How to cook spaghetti squash in the microwave
If you choose the microwave route, there’s a few pros and cons to keep in mind. Pros: It’ll take a little under 10 minutes to cook (but don’t forget to poke holes when microwaving it whole to help release any trapped steam). Cons: It’ll be a little mushier and muted in flavor, since you aren’t achieving that oh-so-desirable flavorful Maillard reaction as you would when roasting it. “You don’t get the caramelization that you do in the oven. This may be a good or a bad thing, depending upon how you like your squash,” Clarke says.
To cook spaghetti squash in the microwave, cut it in half length-wise, remove seeds, then poke each half it with a fork several times around to let steam escape. Microwave each half face down in a baking dish filled with water for about five minutes, adding more time as needed, up to 10 minutes (or longer, depending on your microwave).
What is an easy way to cut spaghetti squash?
According to Clarke, safety comes first when handling and cutting spaghetti squash. This is one sturdy veg, which means extra care should be taken when cutting into one. To ensure you’re being extra careful, she recommends enlisting the help of a few essential cooking tools: a sharp chef’s knife, a sturdy cutting board, and a spoon.
Due to the uneven, cylindrical shape of the fruit, cutting into a wobbly spaghetti squash can be rather challenging. So, to make the task easier (and safer), the first order of business is to place the squash horizontally on a cutting board, and slice off the stem and base to create two flat surfaces.
Then, you can stand it up vertically on one of the flat ends you just created, and slowly slide your knife from top to bottom to create two equal-shaped halves without the spaghetti squash rolling around (although they don’t have to be perfect). Finally, using a spoon, you’ll want to carefully remove the seeds and any stringy flesh surrounding them, without cutting into the flesh. Et voilà! The hardest part is over and your spaghetti squash is ready to cook.
But, keep in mind: If the mere thought of slicing through a big ol’ squash sends a shiver down your spine or you simply don’t have a sharp knife at hand, there’s a quick fix for that. Warming it up can help soften the flesh making it much easier to cut. “You do need to halve spaghetti squash lengthwise and scoop out its seeds prior to cooking. To make it safer to cut, poke the outside of the squash skin all over with a fork and microwave it for a few minutes. This softens the outside of the squash a bit and makes it easier to cut,” Clarke says.
The most common mistake made when cooking this fruit
When it comes to cooking spaghetti squash, Clarke says it’s beyond easy to accidentally overcook it. “It happens more often than you think. You want the squash strands to be al dente so they hold their texture, and if you cook it too long, they’ll get mushy,” she says.

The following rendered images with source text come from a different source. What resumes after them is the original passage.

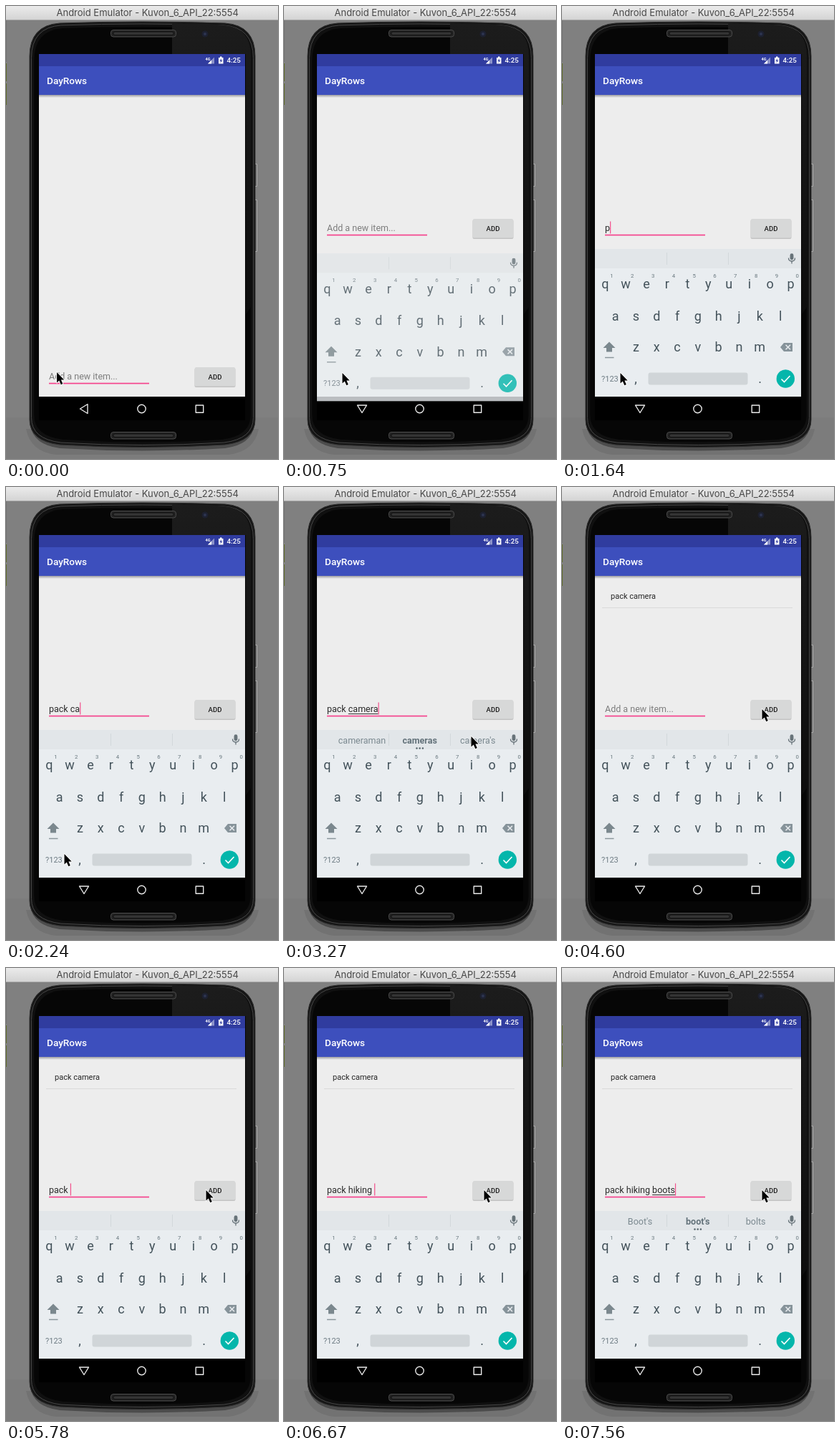
Animation of 380 by 632 pixels, one loop 8000 ms. Source, as an HTML page:

```html
<!DOCTYPE html>
<html lang="en">
<head>
<meta charset="utf-8">
<title>To-do list demo</title>
<style>
html, body { margin: 0; width: 100%; height: 100%; overflow: hidden; background: #808080; }
svg { display: block; width: 380px; height: 632px; font-family: Roboto, sans-serif; }
.window { font: 13px Inter, sans-serif; fill: #484848; }
.title { font-size: 13.6px; font-weight: 500; fill: #fff; }
.field { font-size: 12.5px; fill: #2b2b2b; }
.hint { fill: #7e7e7e; }
.add { font-size: 9.6px; font-weight: 500; fill: #1d1d1d; text-anchor: middle; }
.item { font-size: 11px; fill: #262626; }
.key { font-size: 18px; fill: #43525a; text-anchor: middle; }
.digit { font-size: 7.8px; fill: #66757c; text-anchor: middle; }
.word { font-size: 12.5px; fill: #7a888f; text-anchor: middle; }
.best { font-weight: 700; fill: #63727a; }
.nav { fill: none; stroke: #e8e8e8; stroke-width: 1.4; stroke-linejoin: round; }
.inset { transform-box: fill-box; transform-origin: center; }
</style>
</head>
<body>
<svg viewBox="0 0 380 632">
  <defs>
    <linearGradient id="bar" x2="0" y2="1">
      <stop stop-color="#ebebeb"/><stop offset="1" stop-color="#d4d4d4"/>
    </linearGradient>
    <linearGradient id="drop" x2="0" y2="1">
      <stop stop-color="#9c9ca0"/><stop offset="1" stop-color="#ededed"/>
    </linearGradient>
    <linearGradient id="gloss" x2="0" y2="1">
      <stop stop-color="#1c1c1c"/><stop offset="1" stop-color="#0d0d0d"/>
    </linearGradient>
    <path id="body" d="M33 70Q33 27 75 24Q190 20 306 24Q348 27 348 70V577Q348 607 306 612Q190 619 75 612Q33 607 33 577Z"/>
    <g id="speaker">
      <rect x="146.5" y="33.500" width="91" height="9.500" rx="3.500" fill="#222" stroke="#4b4b4b"/>
      <rect x="150" y="36" width="84" height="4.500" rx="2" fill="#343434" stroke="#111"/>
    </g>
  </defs>

  <!-- desktop and device -->
  <rect width="380" height="632" fill="#808080"/>
  <path d="M0 574H380V632H0Z" fill="#7c7c7c"/>
  <path d="M28 590Q34 622 70 626H310Q347 622 353 590Z" fill="#727272"/>
  <path d="M34 585Q38 612 75 617Q190 624 306 617Q343 612 347 585Z" fill="#4c4c4c"/>
  <path d="M.5 19V78" stroke="#707070"/>
  <path d="M.5 80V105M.5 108V138" stroke="#5d6a2a"/>
  <rect width="380" height="19" fill="url(#bar)"/>
  <path d="M0 19.500H380" stroke="#a5a5a5"/>
  <text class="window" x="70.500" y="14">Android Emulator - Kuvon_6_API_22:5554</text>
  <path d="M348 220.500H350.500V251.500H348M348 270.500H350.500V342.500H348" fill="#5a5a5a" stroke="#b0b0b0"/>
  <use href="#body" fill="#161616" stroke="#2b2b2b"/>
  <use href="#body" class="inset" fill="#101010" stroke="#484848" transform="scale(.984 .99)"/>
  <use href="#body" class="inset" fill="#060606" transform="scale(.96 .976)"/>
  <path d="M232 25Q280 24 306 27Q342 31 342 70V420L335 430V67H232Z" fill="url(#gloss)"/>
  <use href="#speaker"/>
  <use href="#speaker" y="561"/>
  <circle cx="278" cy="39" r="4.500" fill="#1d2130"/>
  <circle cx="278" cy="39" r="2" fill="#2d3450"/>

  <!-- app -->
  <rect x="46" y="67" width="288" height="511" fill="#000"/>
  <rect x="46" y="67" width="288" height="478" fill="#ededed"/>
  <rect x="46" y="67" width="288" height="17" fill="#303c9f"/>
  <rect x="46" y="84" width="288" height="40" fill="#3d4fbd"/>
  <rect x="46" y="124" width="288" height="4" fill="url(#drop)"/>
  <g fill="#fff">
    <text x="278.500" y="76" font-size="5.500" font-weight="700">4G</text>
    <path d="M282 80.500L291 71.500V80.500Z" opacity=".45"/>
    <path d="M282 80.500L287 75.500V80.500Z"/>
    <path d="M297 72H299V70.500H301.500V72H303.500V80.500H297Z"/>
    <path d="M301.200 73L298.300 76.700H300.100L299.500 79.500L302.400 75.700H300.600Z" fill="#303c9f"/>
    <text x="308.500" y="79.300" font-size="9.800" font-weight="500">4:25</text>
  </g>
  <text class="title" x="57" y="109">DayRows</text>
  <g id="item">
    <text class="item" x="68" y="156">pack camera</text>
    <path d="M56 168.500H322" stroke="#d9d9d9"/>
  </g>
  <g id="entry">
    <text id="field" class="field" x="60" y="521"></text>
    <path id="underline" stroke="#333" stroke-width="1"/>
    <rect id="caret" y="507.500" width="1.200" height="17" fill="#f2508c"/>
    <rect x="60" y="525.700" width="140" height="1.700" fill="#f4438c"/>
    <rect x="263.500" y="505" width="57" height="27" rx="2" fill="#c3c3c3"/>
    <rect id="button" x="264" y="504" width="56" height="26.500" rx="1.500"/>
    <text class="add" x="292" y="521">ADD</text>
  </g>

  <g class="nav">
    <path id="back"/>
    <circle cx="189.500" cy="562" r="5.700"/>
    <rect x="265.200" y="557" width="10.500" height="10.300"/>
  </g>

  <!-- soft keyboard -->
  <g id="keyboard">
    <rect x="46" y="339" width="288" height="206" fill="#e9edf0"/>
    <rect x="46" y="339" width="288" height="27" fill="#e2e6e9"/>
    <path d="M146.500 344V361M232.500 344V361" stroke="#d2d8db"/>
    <g fill="none" stroke="#667278" stroke-width="1.300">
      <rect x="319.200" y="346" width="3.600" height="7.500" rx="1.800" fill="#667278"/>
      <path d="M316.500 351.500Q316.500 356 321 356T325.500 351.500M321 356V359.500"/>
    </g>
    <g id="words"></g>
    <g id="dots" fill="#55636a">
      <circle cx="185.500" cy="364.500" r="1.200"/><circle cx="189.700" cy="364.500" r="1.200"/><circle cx="193.900" cy="364.500" r="1.200"/>
    </g>
    <g id="keys"></g>
    <path d="M66 468.500L74.500 477H70V482.500H62V477H57.500Z" fill="#7b888e"/>
    <path d="M60 490.500H72.500" stroke="#8b979c" stroke-width="1.500"/>
    <path d="M305 476L310 470H322V482H310Z" fill="#86939a"/>
    <path d="M312.500 472.800L319 479.200M319 472.800L312.500 479.200" stroke="#e9edf0" stroke-width="1.500"/>
    <text x="55" y="523.800" font-size="11" fill="#6e7c84">?123</text>
    <rect x="120.500" y="511.500" width="139" height="17" rx="3" fill="#d0d5d8"/>
    <circle cx="312.300" cy="520" r="12.700" fill="#04b6ab"/>
    <path d="M306.500 520.500L310.500 524.500L318.500 516" fill="none" stroke="#fff" stroke-width="1.600"/>
  </g>

  <path id="pointer" d="M0 0V14.500L3.300 11.500L5.800 17.200L8.300 16.100L5.900 10.600H10.200Z" fill="#000" stroke="#fff" stroke-width="1.800" stroke-linejoin="round" paint-order="stroke"/>
</svg>
<script>
const LOOP = 8000;
const $ = id => document.getElementById(id);

function addText(parent, cls, x, y, content) {
  const node = document.createElementNS("http://www.w3.org/2000/svg", "text");
  node.setAttribute("class", cls);
  node.setAttribute("x", x);
  node.setAttribute("y", y);
  node.textContent = content;
  parent.append(node);
  return node;
}

const PITCH = 28.8;
[["qwertyuiop", 60.3, 394.3], ["asdfghjkl", 74.7, 438.6], ["zxcvbnm", 103.4, 482.4]].forEach(([row, x, y]) =>
  [...row].forEach((letter, i) => addText($("keys"), "key", x + i * PITCH, y, letter)));
[..."1234567890"].forEach((digit, i) => addText($("keys"), "digit", 69.5 + i * PITCH, 378.5, digit));
addText($("keys"), "key", 103, 526, ",");
addText($("keys"), "key", 276.5, 526, ".");

const words = [109, 189.7, 270.7].map((x, i) => addText($("words"), i === 1 ? "word best" : "word", x, 357.5, ""));

const IDLE = {
  pointer: [71, 511], open: false, lift: 0, fade: 0, text: "", caret: false,
  words: [], item: false, pressed: false
};
const PACK = ["Pack", "pack", "packed"];
const typed = (text, suggestions = []) => ({ text, caret: true, words: suggestions });
const at = (x, y) => ({ pointer: [x, y] });

// Each step changes part of the state and holds until the next one.
const STEPS = [
  [0, {}],
  [150, { ...at(81.5, 512), caret: true }],
  [600, { open: true, lift: 17, fade: .4, caret: false }],
  [750, { lift: 6.3, fade: .8 }],
  [900, { lift: 1, fade: .97 }],
  [1050, { lift: 0, fade: 1, caret: true }],
  [1640, typed("p")],
  [1790, typed("pac")],
  [1940, typed("pack", PACK)],
  [2090, typed("pack ")],
  [2240, typed("pack ca")],
  [2390, typed("pack cam")],
  [2530, typed("pack came")],
  [2680, typed("pack camera")],
  [2820, { ...typed("pack camera", ["cameraman", "cameras", "camera's"]), ...at(88, 505) }],
  [2970, at(135, 455)],
  [3120, at(215, 388)],
  [3270, at(261.5, 348)],
  [3420, at(281, 318)],
  [3560, at(290, 297)],
  [3710, at(284, 305)],
  [3860, at(279.5, 310)],
  [4010, { pressed: true }],
  [4160, { ...typed(""), item: true }],
  [4450, { pressed: false }],
  [4600, { caret: false }],
  [5050, typed("p")],
  [5190, typed("pac")],
  [5340, typed("pack", PACK)],
  [5640, typed("pack ", PACK)],
  [5780, typed("pack ")],
  [5930, typed("pack h")],
  [6080, typed("pack hi")],
  [6230, typed("pack hik")],
  [6370, typed("pack hikin")],
  [6520, typed("pack hiking", ["Hiking", "hiking", "hikings"])],
  [6670, typed("pack hiking ")],
  [6820, typed("pack hiking b")],
  [6970, typed("pack hiking bo")],
  [7120, typed("pack hiking boo")],
  [7260, typed("pack hiking boot")],
  [7410, typed("pack hiking boots")],
  [7560, typed("pack hiking boots", ["Boot's", "boot's", "bolts"])]
];
let last = IDLE;
const states = STEPS.map(([time, change]) => ({ time, state: last = { ...last, ...change } }));

const show = (id, visible) => $(id).setAttribute("visibility", visible ? "visible" : "hidden");

function measure(text) {
  $("field").textContent = text.replace(/ /g, "\u00a0");
  return text ? $("field").getComputedTextLength() : 0;
}

function render(s) {
  const wordStart = measure(s.text.slice(0, s.text.lastIndexOf(" ") + 1));
  const end = measure(s.text);
  if (!s.text) $("field").textContent = "Add a new item...";
  $("field").setAttribute("class", s.text ? "field" : "field hint");

  const composing = s.words.length > 0;
  $("underline").setAttribute("d", composing && wordStart < end ? `M${60 + wordStart} 523.5H${60 + end}` : "");
  $("caret").setAttribute("x", 60 + end);
  show("caret", s.caret);
  words.forEach((node, i) => node.textContent = s.words[i] || "");
  show("dots", composing);

  show("item", s.item);
  $("button").setAttribute("fill", s.pressed ? "#c6c7c7" : "#d7d8d8");
  $("entry").setAttribute("transform", `translate(0 ${s.open ? -207 : 0})`);
  $("keyboard").setAttribute("transform", `translate(0 ${s.lift})`);
  $("keyboard").setAttribute("opacity", s.fade);
  $("back").setAttribute("d", s.open ? "M102.500 557H115.500L109 567.500Z" : "M114 555.500V568.500L103.500 562Z");
  $("pointer").setAttribute("transform", `translate(${s.pointer})`);
}

const start = performance.now();
let shown = null;
function tick() {
  const time = (performance.now() - start) % LOOP;
  const { state } = states.findLast(step => step.time <= time);
  if (state !== shown) render(shown = state);
  requestAnimationFrame(tick);
}
tick();
</script>
</body>
</html>
```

To tell if your squash is done, she recommends lightly pressing on the outside of the squash. “It should give just a little. The squash will look golden on the outside and the inside will have just turned fork tender.”
How to pick the perfect spaghetti squash
When choosing the perfect spaghetti squash from the bunch, Clarke recommends paying close attention to two key elements: firmness and bruising. “A firm spaghetti squash that feels heavy for its size and one that doesn’t have any soft spots,” is juuuust right, according to the recipe developer. “Avoid ones with cracks or missing stems. And, if your squash is green and you’d like to ripen it, put it in a warmer place,” she says.
The good news: Clarke says most squashes you’ll find at the grocery store are ready to cook right away. So, if you’re not ready to pop it in the oven just yet, store it in a cool, dry place to keep it from over-ripening. Also, keep in mind that, generally speaking, you can plan to get about two to three servings per spaghetti squash, although this can vary depending on its size, which may come in handy when meal planning for the week.
Can’t get enough squash? This acorn squash chips recipe will do the trick: